“Opportunities improve greatly if you create an alliance between those who want to protect the election and those who want to preserve your confidence in the public markets: suddenly you have strange bedfellows,” said Sen. Mark Warner, D-Va., who also chairs the Intelligence Committee.
Warner spent decades in the technology world, co-founding the company that became Nextel, before presiding over the last election from his role as president of Intel, where he witnessed firsthand the influx of foreigners. Although he praised the first step taken by Google to protect the public against the mind-boggling follies created by AI, he emphasized that it fell short.
“My concern is that each platform makes its own decisions about what’s included and what’s not. We’ve seen it before,” Warner said. “That doesn’t work.”
It may not have worked before, but that doesn’t mean the US Congress hasn’t done anything about it. That’s how Twitter (now X) went from banning political ads in the 2022 legislative elections to deciding to allow them in 2024, as reported by Reuters. Some digital platforms also change their policies at will.
Chasing the money that technology brings
While the millionaires and billionaires that Schumer calls out have a lot of money, either theirs or their investors’, the government does not. Or, at least, lawmakers aren’t pouring billions into this burgeoning field of generative AI to try to outwit the private sector.
“We have seen very little investment in this regard. So you have to compare it with the money OpenAI makes and the amount of investment they attract… with, you know, the small amount of Darpa (Defense Advanced Research Projects Agency) staff or financial support that support this research,” highlighted Siwei Lyu, professor of Innovation at the State University of New York at Buffalo, in the Department of Computer Science and Engineering.
“This is an astronomical imbalance in these numbers, so we need the government to pay more attention and invest in technologies that can compensate for this situation,” said Lyu.
Although Lyu and other academics have been calling for investments in these countertechnologies for years, Congress has been hesitant. And now Schumer is giving her camera microphones to wealthy CEOs. Lyu has been in media forensics for two decades and has seen this before.
“It’s the classic confrontation between capitalism, making money and turning it into profit, versus social goods,” Lyu said. “There needs to be more active government participation in this process.”
Once a digitally ignorant chamber, now, after a summer studying AI, most senators feel knowledgeable enough on the subject to file a few complaints for Silicon Valley giants . But this week, senators known for their insufferable ability to fill dead time with the sound of their own voices will once again have to sit through a synthetic debate on artificial intelligence.

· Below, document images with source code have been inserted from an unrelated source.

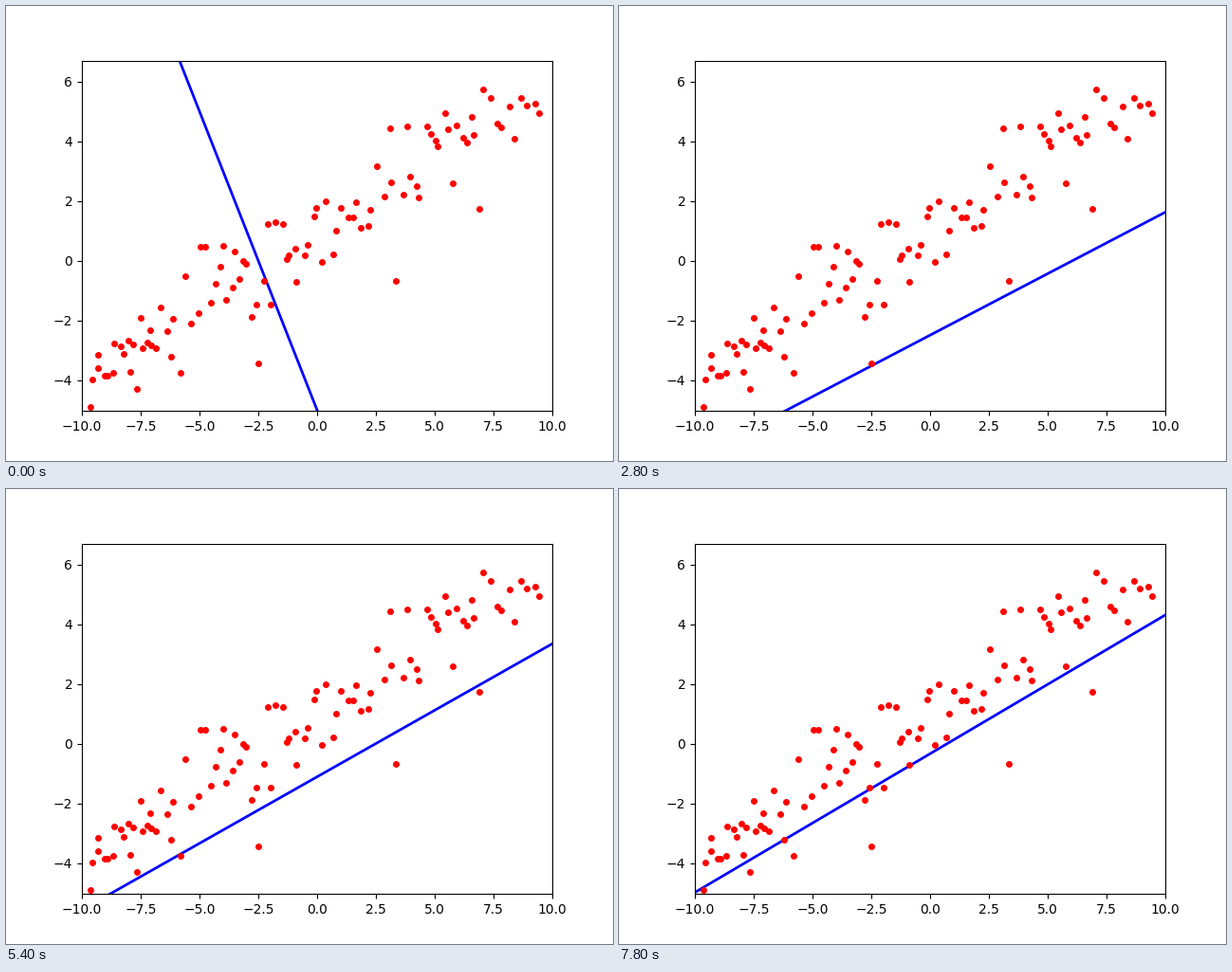
A matplotlib script for the animation above (8000 ms loop, 640 by 480 pixels).

```python
import numpy as np
import matplotlib.pyplot as plt
from matplotlib.animation import FuncAnimation

COUNT = 100
STEPS = 40
RATE = 0.04
X_LIM = (-10, 10)
Y_LIM = (-5.03, 6.70)
TREND = (0.495, 0.918)  # slope and intercept of the best fit


def make_points(rng):
    """Noisy points whose least-squares fit is exactly TREND."""
    # Spread the points evenly through the deciles of x
    deciles = [-9.8, -8.15, -6.8, -4.6, -2.9, -1.1, 0.9, 3.1, 5.1, 7.0, 9.5]
    rank = (np.arange(COUNT) + rng.uniform(0, 1, COUNT)) / COUNT
    x = np.interp(rank, np.linspace(0, 1, len(deciles)), deciles)
    x = -0.747 + 5.57 * (x - x.mean()) / x.std()

    # The scatter narrows towards both ends
    noise = rng.normal(0, 1, COUNT) * (1.25 - 0.055 * np.abs(x))
    noise -= np.polyval(np.polyfit(x, noise, 1), x)
    return x, np.polyval(TREND, x) + noise


def descend(slope, bias):
    """Gradient descent on the squared error, one (slope, bias) per step."""
    path = []
    for _ in range(STEPS):
        path.append((slope, bias))
        err = slope * xs + bias - ys
        slope -= RATE * np.mean(err * xs)
        bias -= RATE * np.mean(err)
    return path


xs, ys = make_points(np.random.default_rng(4))
path = descend(-2.0, -5.0)

fig, ax = plt.subplots(figsize=(6.4, 4.8), dpi=100)
ax.set_xlim(X_LIM)
ax.set_ylim(Y_LIM)
line, = ax.plot([], [], color="blue", lw=2)
ax.plot(xs, ys, "ro", ms=4)
ends = np.array(X_LIM)


def update(i):
    line.set_data(ends, np.polyval(path[i], ends))
    return line,


anim = FuncAnimation(fig, update, frames=STEPS, interval=200,
                     init_func=lambda: update(0), repeat=True, repeat_delay=0)
plt.show()
```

But when they talk, the generative AI listens. Then he will remake our real world in his hyper-partisan image, and that is a problem that party leaders have not addressed. Because, at the moment, artificial intelligence can change many aspects, but it has not yet damaged the usual politics in Washington.